WiMAX is designed as a wireless alternative to DSL and cable for last mile broadband access and as way to interconnect Wi-Fi hotspots into a Metropolitan Area Network. Although, the actual uses for WiMAX overlaps those for Wireless Local Area Network up until the mobile Wide Area Network level. Telephone and cable companies are closely probing the potential of WiMAX as a "last mile" connectivity option. This will result to a better-priced service for both home and business customers and not to mention the elimination of the "captive" customer bases for both telephone and cable networks.
In theory, WiMAX can provide connectivity to users within a 31 mile radius even if there is no direct line if sight. However, actual field tests show that the practical limits seem to be just around 3 to 5 miles. According to WiMAX proponents, the technology can provide shared data rates up to 70 Mbit/s. This is enough to connect 60 T1-type connections simultaneously and over a thousand homes running at 1 Mbit/s DSL level connectivity.
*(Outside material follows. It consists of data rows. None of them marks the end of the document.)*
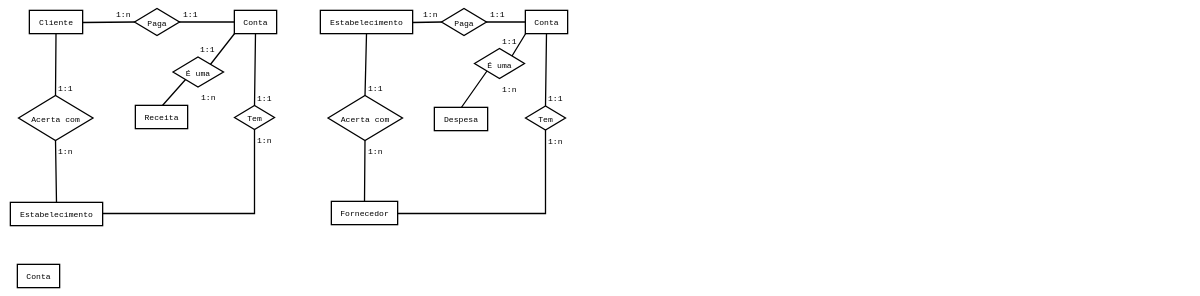
<!DOCTYPE html>
<html lang="pt">
<head>
<meta charset="utf-8">
<title>Diagrama entidade-relacionamento</title>
<style>
:root { --ink: #000; --paper: #fff; }
* { box-sizing: border-box; }
html, body { margin: 0; overflow: hidden; background: var(--paper); }
.diagram {
  position: relative; width: 1200px; height: 296px; overflow: hidden;
  background: var(--paper); color: var(--ink);
  font: 8.1px/10px "Liberation Mono", monospace;
}
.shapes { position: absolute; inset: 0; fill: none; stroke: var(--ink); stroke-width: 1.3; }
.shapes .relations { fill: var(--paper); }
.entity, .relation, .cardinality {
  position: absolute; left: var(--x); top: var(--y); white-space: nowrap;
}
.entity, .relation {
  width: var(--w); height: var(--h);
  display: flex; align-items: center; justify-content: center;
}
.entity {
  padding-top: 2px; height: 24px; background: var(--paper);
  border: 1px solid var(--ink); box-shadow: 0 0 0 .3px var(--ink);
}
.relation { padding-top: 3px; }
</style>
</head>
<body>
<main class="diagram">
  <svg class="shapes" width="1200" height="296" viewBox="0 0 1200 296" aria-hidden="true">
    <g class="connectors">
      <path d="M82 22.5L135 22M179 22H235M56 34L55.5 96M55.5 140L56.5 203M235 33L210 65M186 79L162 106M255.5 33L254.5 106M254.5 129V213.5H102"/>
      <path d="M412 22.5L442 22M486 22H526M366.5 34L365 96M365 140L364.5 202M526 33L512 56M487 71L461 108M546.5 33L545.5 106M545.5 130V213.5H398"/>
    </g>
    <g class="relations">
      <polygon points="134.5,22 157,8.5 179.5,22 157,35.5"/>
      <polygon points="18.5,118 55.5,95.5 93,118 55.5,140.5"/>
      <polygon points="173,72 198,57 223.5,72 198,87"/>
      <polygon points="234.5,117.5 254.5,105.5 274.5,117.5 254.5,129.5"/>
      <polygon points="441.5,22 464,8.5 486.5,22 464,35.5"/>
      <polygon points="328,118 365,95.5 402.5,118 365,140.5"/>
      <polygon points="474.5,63.5 499.5,48.5 524.5,63.5 499.5,78.5"/>
      <polygon points="525.5,118 545.5,106 565.5,118 545.5,130"/>
    </g>
  </svg>

  <section aria-label="Contas de clientes">
    <div class="entity" style="--x:29px;--y:10px;--w:54px">Cliente</div>
    <div class="entity" style="--x:234px;--y:10px;--w:43px">Conta</div>
    <div class="entity" style="--x:135px;--y:105px;--w:53px">Receita</div>
    <div class="entity" style="--x:10px;--y:202px;--w:93px">Estabelecimento</div>
    <div class="relation" style="--x:134px;--y:8px;--w:46px;--h:28px">Paga</div>
    <div class="relation" style="--x:18px;--y:95px;--w:75px;--h:46px">Acerta com</div>
    <div class="relation" style="--x:173px;--y:57px;--w:50px;--h:30px">É uma</div>
    <div class="relation" style="--x:234px;--y:105px;--w:41px;--h:25px">Tem</div>
    <span class="cardinality" style="--x:116px;--y:10px">1:n</span>
    <span class="cardinality" style="--x:183px;--y:10px">1:1</span>
    <span class="cardinality" style="--x:200px;--y:45px">1:1</span>
    <span class="cardinality" style="--x:201px;--y:93px">1:n</span>
    <span class="cardinality" style="--x:58px;--y:84px">1:1</span>
    <span class="cardinality" style="--x:58px;--y:147px">1:n</span>
    <span class="cardinality" style="--x:257px;--y:94px">1:1</span>
    <span class="cardinality" style="--x:257px;--y:136px">1:n</span>
  </section>

  <section aria-label="Contas de fornecedores">
    <div class="entity" style="--x:320px;--y:10px;--w:93px">Estabelecimento</div>
    <div class="entity" style="--x:525px;--y:10px;--w:43px">Conta</div>
    <div class="entity" style="--x:434px;--y:107px;--w:54px">Despesa</div>
    <div class="entity" style="--x:331px;--y:201px;--w:67px">Fornecedor</div>
    <div class="relation" style="--x:441px;--y:8px;--w:46px;--h:28px">Paga</div>
    <div class="relation" style="--x:328px;--y:95px;--w:74px;--h:46px">Acerta com</div>
    <div class="relation" style="--x:474px;--y:49px;--w:51px;--h:30px">É uma</div>
    <div class="relation" style="--x:525px;--y:105px;--w:41px;--h:26px">Tem</div>
    <span class="cardinality" style="--x:423px;--y:10px">1:n</span>
    <span class="cardinality" style="--x:490px;--y:10px">1:1</span>
    <span class="cardinality" style="--x:502px;--y:37px">1:1</span>
    <span class="cardinality" style="--x:502px;--y:85px">1:n</span>
    <span class="cardinality" style="--x:368px;--y:84px">1:1</span>
    <span class="cardinality" style="--x:368px;--y:147px">1:n</span>
    <span class="cardinality" style="--x:548px;--y:94px">1:1</span>
    <span class="cardinality" style="--x:548px;--y:137px">1:n</span>
  </section>

  <div class="entity" style="--x:17px;--y:264px;--w:43px">Conta</div>
</main>
</body>
</html>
Practical maximum data rates in actual field tests show can only go between 500 kbit/s to 2 Mbit/s and is quite dependent on the conditions at a given site.
Despite the numbers given, there are a lot of ways to improve the speed and range of a WiMAX connection using pre-existing technology. One interesting option for companies with analog cellular network is to let WiMAX "share" a cell tower since it will not interfere with any of the function of the cellular arrays while utilizing the licensed radio frequencies of the analog cellular network to increase its speed and range. A WiMAX antenna can also be directly connected to an Internet backbone using a fiber optic cable. This is one of the means to increase bandwidth for data-intensive applications running across a wireless network or as a back-haul for cellular phone and Internet traffic from a remote area back to a backbone. WiMAX can effectively improve a wireless infrastructure in a decentralized, inexpensive and deployment-friendly manner.
WiMAX is seen as a very good alternative to expensive urban deployments of T1 back-hauls in developing countries with limited wired infrastructure and cruel geography. The cost to install a WiMAX station as a single hub or using an existing cellular tower will be very small compared to a wired solution. WiMAX's 31-mile diametrical range also works well with the low population density and the wide flat areas common to developing countries. Some areas have skipped wired structures due to inhibitive costs and WiMAX can easily fill the gap in-between with its low-cost wireless solution.
There is no global license assigned for WiMAX although it has a very wide RF spectrum under the IEEE 802.16 specifications. The primary band used in the US for WiMAX is around 2.5 GHz although majority of the band is already assigned to Sprint Nextel. In other parts of the world, the bands used are usually around 2.3/2.5 GHz, 3.5 GHz and 5 GHz where the 2.3/2.5 GHz is widely used in Asia.